My hope is that I come across as grateful, trying to share the silver lining where I can. Yes, there will be days when the silver lining is extremely hard for me to see. And I have my days where grief takes over. I could make a list of things to be angry about but I’m not going to. I can’t change our life, the only thing I can do is live the best way I know how.
Three years ago my dad passed away from anaphylactic shock from a bee sting, Christopher was diagnosed with congenital disorder of glycosylation, and my uncle took his life tragically all within six months. Life was hard. Days were difficult. I shed more than my fair share of tears.
Instead of asking why me I started asking why not me? Because you know what? Tragedy is everywhere. Your neighbor. Your child’s teacher. You. Every one of us has a level of tragedy in our lives and instead of asking why me we should all be saying “why not me.” None of us is more important than the next. None of us is more equipped to handle loss and sadness more than the other. But many of us don’t take the time to recognize other people’s sadness or tragedy.

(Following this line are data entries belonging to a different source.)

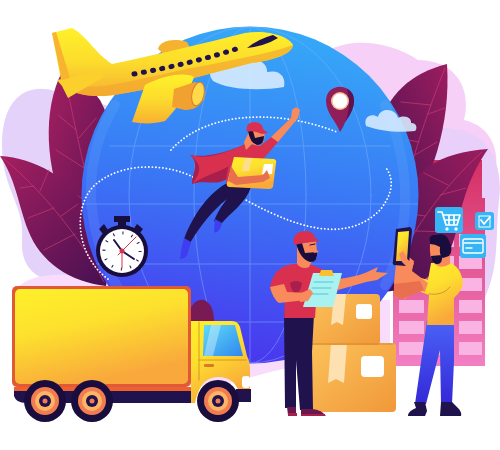
<!DOCTYPE html>
<html lang="en">
<head>
<meta charset="utf-8">
<title>Worldwide delivery service</title>
<style>
:root{--navy:#20124d;--ink:#180d3c;--red:#d9304f;--red-dark:#a81f4b;--yellow:#ffee2e;--amber:#fbb03b;--skin:#f98a5c;--skin-dark:#e8704f;--plum:#8a1a58;--sky:#35b5f5;--blue:#3f3df0;--lilac:#e5d2fb;--pink:#f7d0f8;--white:#fff}
html,body{margin:0;background:var(--white);overflow:hidden}
svg{display:block;width:500px;height:450px}
.navy{fill:var(--navy)}.ink{fill:var(--ink)}.red{fill:var(--red)}.red-dark{fill:var(--red-dark)}
.yellow{fill:var(--yellow)}.skin{fill:var(--skin)}.skin-dark{fill:var(--skin-dark)}.white{fill:var(--white)}
.sky{fill:var(--sky)}.blue{fill:var(--blue)}
.line{fill:none;stroke-linecap:round;stroke-linejoin:round}
.grid{stroke:#7db4ff;stroke-width:1;opacity:.5}
.route{stroke:var(--white);stroke-width:1.8;stroke-dasharray:.1 3.4}
.vein{stroke:#c93a72;stroke-width:1;opacity:.7}
.fold{stroke:#c97d1e;stroke-width:1;opacity:.7}
</style>
</head>
<body>
<svg viewBox="0 0 500 450" role="img" aria-label="Couriers, a truck and a plane delivering parcels around the globe">
<defs>
<linearGradient id="globe-fill" x1=".6" y1="0" x2=".45" y2="1"><stop stop-color="#35aaf8"/><stop offset=".5" stop-color="#3a75f5"/><stop offset="1" stop-color="#4a35ee"/></linearGradient>
<linearGradient id="leaf-fill" x1="0" y1="0" x2="1" y2="1"><stop stop-color="#a51f60"/><stop offset="1" stop-color="#451052"/></linearGradient>
<linearGradient id="leaf-fill-right" x1="1" y1="0" x2="0" y2="1"><stop stop-color="#9c1d5e"/><stop offset="1" stop-color="#401050"/></linearGradient>
<linearGradient id="gold" x1="0" y1="0" x2=".4" y2="1"><stop stop-color="#fff02a"/><stop offset=".45" stop-color="#fde02e"/><stop offset="1" stop-color="#f9a83c"/></linearGradient>
<linearGradient id="plane-fill" x1="0" y1="0" x2="0" y2="1"><stop stop-color="#fff12a"/><stop offset=".5" stop-color="#fcdc2c"/><stop offset="1" stop-color="#f7b032"/></linearGradient>
<linearGradient id="carton" x1="0" y1="0" x2="1" y2="1"><stop stop-color="#fcc35a"/><stop offset="1" stop-color="#f0983a"/></linearGradient>
<linearGradient id="tower" x1="0" y1="0" x2="0" y2="1"><stop stop-color="#d52f63"/><stop offset="1" stop-color="#f27fc4"/></linearGradient>
<linearGradient id="glass" x1="0" y1="0" x2="1" y2="1"><stop stop-color="#5fdcf8"/><stop offset="1" stop-color="#2f86ee"/></linearGradient>
<linearGradient id="denim" x1="0" y1="0" x2="0" y2="1"><stop stop-color="#4a63f6"/><stop offset="1" stop-color="#3428d8"/></linearGradient>
<clipPath id="globe-clip"><circle cx="250" cy="195" r="168.5"/></clipPath>
<g id="wheel"><circle r="21" class="ink"/><circle r="14" fill="#f27c52"/><circle r="10" fill="#fbb565"/><circle r="6" class="navy"/><circle r="2.5" fill="#f27c52"/></g>
<g id="window-row"><rect width="25" height="13"/><rect x="30" width="25" height="13"/><rect x="60" width="23" height="13"/></g>
</defs>

<g id="backdrop">
<path fill="#e5d2fb" d="M55 91C25 82 2 100 2 145C2 190 25 205 22 240C20 275 45 290 110 286L160 120Z"/>
<path fill="#f7d0f8" d="M300 80C325 30 385 38 418 60C455 60 472 88 464 120C500 128 505 170 484 195L470 290H350Z"/>
<path fill="#e8d0fb" d="M430 130C480 120 505 155 499 200C495 240 500 265 484 300H420Z"/>
<path fill="#f9dcfb" d="M18 287C45 262 120 280 180 300L390 300V366C300 350 250 385 205 386L20 384Z"/>
</g>

<g id="office-tower">
<path fill="url(#tower)" d="M416 160H482V198H485V366H393V198H416Z"/>
<g fill="#f9b4e4"><use href="#window-row" x="399" y="234"/><use href="#window-row" x="399" y="256"/><use href="#window-row" x="399" y="278"/><use href="#window-row" x="399" y="300"/><use href="#window-row" x="399" y="321"/><use href="#window-row" x="399" y="342"/></g>
</g>

<g id="leaves">
<path fill="url(#leaf-fill)" d="M62 72C42 110 45 170 68 218C85 245 98 262 115 280C128 220 122 140 100 100C88 84 75 75 62 72Z"/>
<path class="line vein" d="M65 78C78 140 92 210 112 270M76 130L58 115M84 168L56 150M93 205L68 190M79 138L96 118M87 175L112 150"/>
<path fill="url(#leaf-fill)" d="M0 156C35 158 70 178 86 208C104 238 112 262 106 286C70 282 40 262 28 230C18 204 16 180 0 156Z"/>
<path class="line vein" d="M4 159C42 190 82 240 104 282M34 186L20 188M54 208L28 218M75 234L44 250M40 191L49 170M61 216L78 204"/>
<path fill="url(#leaf-fill-right)" d="M447 64C412 73 386 94 378 132C373 174 388 205 400 226C432 184 451 124 447 64Z"/>
<path class="line vein" d="M445 68C426 115 408 170 398 220M431 105L401 102M419 142L386 136M428 114L445 108M415 155L437 142"/>
<path fill="url(#leaf-fill-right)" d="M488 149C440 152 408 172 398 210C388 240 382 265 384 292C426 288 448 266 456 232C463 198 470 175 488 149Z"/>
<path class="line vein" d="M482 152C440 190 408 235 388 286M448 185L424 173M425 216L398 212M440 195L466 188M416 231L452 232"/>
</g>

<g id="globe">
<circle cx="250" cy="195" r="168.5" fill="url(#globe-fill)"/>
<g clip-path="url(#globe-clip)" class="line grid">
<path d="M110 146H390M82 204H420M92 264H410M125 322H375M250 25V364"/>
<ellipse cx="250" cy="195" rx="56" ry="168"/><ellipse cx="250" cy="195" rx="121" ry="168"/>
<path stroke-width="10" opacity=".35" d="M115 105C70 180 95 260 135 315M385 105C418 180 405 245 385 285"/>
</g>
<path class="line route" d="M108 279C75 255 72 205 96 184C125 160 170 165 193 177"/>
<path class="line route" d="M171 150C205 112 275 108 337 132"/>
<path class="line route" d="M228 190C280 220 340 250 380 210C392 195 395 180 386 168"/>
</g>

<g id="clouds" fill="#d5eaff">
<path d="M213 81C205 70 215 63 224 67C224 53 242 52 247 64C258 56 268 64 267 72C281 69 286 78 284 87C260 91 229 90 213 81Z" opacity=".92"/>
<path d="M366 126C363 116 372 113 378 117C380 107 396 108 398 118C406 114 412 119 411 123C418 123 417 130 415 131C398 133 380 131 366 126Z" opacity=".9"/>
</g>

<g id="map-pin"><path fill="#8f1e5a" d="M340 132C336 121 326 113 326 101C326 82 354 82 354 101C354 113 344 121 340 132Z"/><path fill="#5e1250" d="M340 132C344 121 354 113 354 101Q354 92 347 89Q353 112 340 132Z"/><circle cx="340" cy="101" r="9" fill="#f9b98c"/><circle cx="340" cy="101" r="7.5" class="white"/></g>

<g id="plane">
<path fill="#f5b22e" d="M158 49C160 40 175 38 187 42L190 48L168 58Z"/>
<path fill="url(#plane-fill)" d="M52 33L72 28C86 35 96 54 112 64C160 54 205 43 245 33C268 29 290 37 293 45C292 54 275 60 252 63C215 72 160 88 120 94C100 98 75 97 62 85Z"/>
<path fill="#f3a72f" d="M62 83C90 92 120 83 160 75C210 63 260 57 293 45C292 54 275 60 252 63C215 72 160 88 120 94C100 98 75 97 62 85Z" opacity=".65"/>
<path fill="#fbd02d" d="M57 80L94 72Q105 72 102 78L68 98L62 86Z"/>
<path fill="#f8b331" d="M52 33L56 32L70 78L62 80Z"/>
<path fill="url(#plane-fill)" d="M145 85C160 77 183 71 194 77C190 90 175 111 165 121C155 124 142 124 132 122Z"/>
<path fill="#f0a130" d="M174 89L195 82Q207 86 204 99Q197 111 185 110L172 107Z"/><ellipse cx="198" cy="94" rx="6" ry="12" transform="rotate(12 198 94)" fill="#ffd94a" stroke="#d97a2b"/>
<path class="navy" d="M247 48Q258 39 273 35L278 38Q265 46 247 48Z"/>
<path class="line" stroke="#20124d" stroke-width="5" stroke-dasharray="1 8.4" d="M134 74Q190 64 236 49"/>
</g>

<g id="stopwatch">
<path class="ink" d="M114 216H130V222H126V231H118V222H114ZM99 229L104 224L108 230L103 234ZM137 224L143 229L139 234L133 230Z"/>
<circle cx="122" cy="251" r="26" class="ink"/><circle cx="122" cy="251" r="22" class="white"/>
<circle cx="122" cy="251" r="18" fill="none" stroke="#20124d" stroke-width="3" stroke-dasharray="1 8.42"/>
<path class="line" stroke="#20124d" stroke-width="2" d="M122 251L114 240M122 251L134 259"/><path class="line" stroke="#d9304f" d="M118 255L136 237M122 251V268"/><circle cx="122" cy="251" r="2.5" class="red"/>
</g>

<g id="flying-courier">
<path class="red-dark" d="M246 144C225 153 205 158 190 155C200 163 192 174 192 184C207 179 217 187 228 178Z"/>
<path class="red" d="M246 144C225 153 207 160 190 155C204 166 200 174 192 184C210 172 225 172 236 160Z"/>
<path class="navy" d="M229 182L251 187C246 203 230 213 221 224L214 221C219 209 224 203 227 199C213 210 200 226 190 243L184 239C193 215 209 192 229 182Z"/>
<path class="blue" d="M184 238L191 242L188 252Q187 259 180 259Q181 248 184 238ZM215 219L222 223L220 229Q216 234 214 232Z"/>
<path class="red" d="M235 153Q247 141 260 146L273 136L278 142L264 158L251 188L226 184Q226 166 235 153Z"/>
<path class="skin" d="M271 137L291 118L292 110Q296 105 300 110L298 118L278 142Z"/>
<path class="skin" d="M250 130L265 130L264 141Q259 148 252 144L246 150L244 142Z"/>
<path class="ink" d="M248 131L253 131L255 138L264 136Q264 145 257 145Q250 143 248 131Z"/>
<path class="red" d="M247 132Q245 122 255 122Q263 123 263 129L268 133L262 134Q253 130 247 132Z"/>
<path d="M234 157L274 159Q277 160 276 163L273 187Q272 189 269 189L229 187Q226 186 227 183Z" fill="url(#gold)"/>
<path fill="#fdde8c" d="M245 158H252L249 171H242Z"/><path class="white" d="M264 164H273L272 174H262Z"/>
<path class="skin-dark" d="M231 166L238 177L263 175L267 170L270 178L263 182L236 185L228 181Z"/>
</g>

<g id="truck">
<path fill="#7a1a55" d="M190 310Q195 298 204 300Q214 304 214 322H190Z"/>
<rect x="12" y="286" width="179" height="101" rx="5" fill="#e05a38"/><rect x="15" y="289" width="173" height="95" rx="5" fill="url(#gold)"/>
<path class="navy" d="M14 387H195V403H26Q16 403 14 396Z"/>
<path fill="#f0602f" d="M14 387H191V391H14Z"/>
<path fill="url(#gold)" d="M191 321H232Q238 321 240 327L247 356Q250 361 250 371V396H240Q236 377 218 377Q200 377 195 403H191Z"/>
<path fill="url(#glass)" d="M204 325H235L243 356H203Z"/><path class="white" opacity=".35" d="M211 325H221L213 356H204Z"/>
<path class="line fold" d="M199 322V380M199 360H246"/><rect x="204" y="364" width="10" height="3" rx="1" fill="#d97a2b"/>
<rect x="242" y="376" width="8" height="12" rx="3" class="white"/><path class="navy" d="M236 389H251V402H236Z"/>
<use href="#wheel" x="45" y="401"/><use href="#wheel" x="92" y="401"/><use href="#wheel" x="218" y="401"/>
</g>

<g id="parcels">
<rect x="308" y="343" width="88" height="69" rx="4" fill="url(#carton)"/><path fill="#fde1b0" d="M331 343H347L344 383L336 379L328 383Z"/>
<rect x="309" y="294" width="71" height="51" rx="4" fill="url(#carton)"/><path fill="#fde1b0" d="M334 294H346L343 325L337 322L331 325Z"/>
<path class="line fold" d="M310 344H393"/>
<rect x="356" y="304" width="16" height="15" rx="3" class="white"/><rect x="361" y="356" width="23" height="21" rx="4" class="white"/>
</g>

<g id="courier">
<path class="navy" d="M284 314H314L312 352L313 410H300L296 360L296 408H285Z"/>
<path fill="#6a164f" d="M287 407H296V415H288ZM301 409H312Q322 410 326 416H301Z"/><path class="red-dark" d="M288 413H297V416H288ZM301 414H325V416H301Z"/>
<path class="red" d="M270 290C271 273 282 264 296 264H308C321 267 331 275 341 279L338 291L317 289L315 318H284L285 300Z"/>
<path class="red-dark" d="M290 283Q296 279 302 283Q301 291 296 294Q291 291 290 283Z"/>
<path class="skin" d="M270 287Q273 299 279 303L306 300L309 293L287 292L284 284ZM338 279Q354 277 365 273L378 267L376 272L388 273L377 280L366 282L338 290Z"/>
<path class="skin" d="M297 244L316 241L317 252Q318 260 312 261L309 267Q302 270 297 264Z"/>
<path class="ink" d="M296 243H302L305 253L317 252Q318 262 310 262Q300 259 296 243Z"/><path class="skin" d="M313 247L319 252L314 253Z"/>
<path class="line" stroke="#180d3c" d="M310 245L315 244"/>
<path class="red" d="M294 245Q291 232 305 231Q314 231 315 238L320 241L304 243Z"/>
<path fill="#a9f2ef" d="M313 273L342 273L333 307L303 307Z"/><path fill="#f7c22e" d="M321 270H332L334 276H319Z"/>
<path class="line" stroke="#53c5d8" d="M314 282H333M312 288H331M310 294H328"/>
<path class="skin" d="M299 294L310 289L313 293L308 301L300 302Z"/>
</g>

<g id="shop-icons">
<rect x="435" y="207" width="28" height="26" rx="3" class="sky"/><path class="line" stroke="#fff" stroke-width="1.7" d="M438 212H442L446 225H457L460 215H443M445 220H458M449 215V224M454 215V224"/><circle cx="447" cy="229" r="1.7" class="white"/><circle cx="456" cy="229" r="1.7" class="white"/>
<rect x="475" y="212" width="19" height="18" rx="3" class="sky"/><rect x="479" y="216" width="11" height="11" fill="none" stroke="#fff"/><path class="line" stroke="#fff" stroke-width="1.8" d="M481 220L484 224L490 217"/>
<rect x="460" y="234" width="26" height="24" rx="3" class="sky"/><rect x="463" y="239" width="20" height="14" rx="2" fill="none" stroke="#fff" stroke-width="1.4"/><path class="line" stroke="#fff" stroke-width="1.5" d="M464 243H482M466 248H472"/>
</g>

<g id="customer">
<path fill="url(#denim)" d="M427 320H454V361L452 404H441L440 350L426 404H415Q421 362 427 320Z"/>
<path class="navy" d="M414 402H425L427 411L425 416H408Q408 411 416 408ZM441 402H452L459 409Q462 413 461 416H440Z"/>
<path fill="url(#gold)" d="M431 263H450Q461 267 463 283Q462 291 454 298L454 325H427L429 295L421 292L414 283L421 278L428 280Z"/>
<path class="skin" d="M430 243L443 242L450 250V264Q440 270 434 263Q429 259 430 243Z"/>
<path class="ink" d="M430 242Q428 234 436 235Q446 232 449 241Q454 250 449 256L443 258Q439 256 440 247Q435 244 430 244ZM431 256L442 255Q443 265 436 264Q431 262 431 256Z"/>
<path class="skin" d="M428 283L412 271L414 261L405 254L403 261L397 255L394 282L395 297L405 299L415 290L425 292Z"/>
<path class="skin-dark" d="M394 284L420 281L424 290L402 299L394 296Z"/>
<path class="navy" d="M396 229L410 227Q412 228 412 231L409 264Q408 266 406 266L394 265Q392 264 393 261Z"/><path fill="url(#gold)" d="M398 232L409 231L407 261L396 261Z"/>
<path class="skin" d="M402 262L399 254L403 251L408 260L414 263L411 271Z"/>
<path class="line fold" d="M429 294Q443 296 450 287"/>
</g>
</svg>
</body>
</html>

I was not prepared for a phone call on a Friday at work saying my father had passed away suddenly. A father who hadn’t returned my call when I called on Monday, and I will forever wish he had.
I was not prepared for a call from my child’s neurologist an hour after a brain MRI saying “how much do you want to know?” And when she told me not to google the words she just said I knew when I did finally google I would be scared out of my mind.
I was not prepared for a call from my mom in the early morning to tell me the tragic news that my uncle took his own life. And as much as I wanted to know details and the whys and how, I actually really didn’t.
Not one person is prepared for any of that.
Thinking about each of those scenarios I can’t help but think further and as much as I wasn’t prepared….no one else was either.
My mom had to call me to tell me my father passed away. Can you imagine the strength it took to say those words?
Our neurologist called me the day after his MRI saying how terrible she felt about herself that she delivered our son’s news over the phone. I reminded her that I specifically asked her to tell me all she could over the phone. Can you imagine how many of those heart wrenching calls she has to make?
Again, my mom had to deliver the tragic news of my uncle to me when I was still grieving the loss of my father and the sadness swirling around the diagnosis of Christopher. Not an easy call to make to say the least.
I think that I have been given a great gift. The gift of perspective. I will forever be grateful that one of the many lessons Christopher has taught me, perspective is one of the greatest. Because of him, I will cherish our life. I will be kind. I will forgive. I won’t, and don’t, sweat the small stuff. I will live with abandon. I will do my very best to always find a glimmer of hope, even if it’s just a tiny sparkle. And I hope that when you read one of my blogs you do too.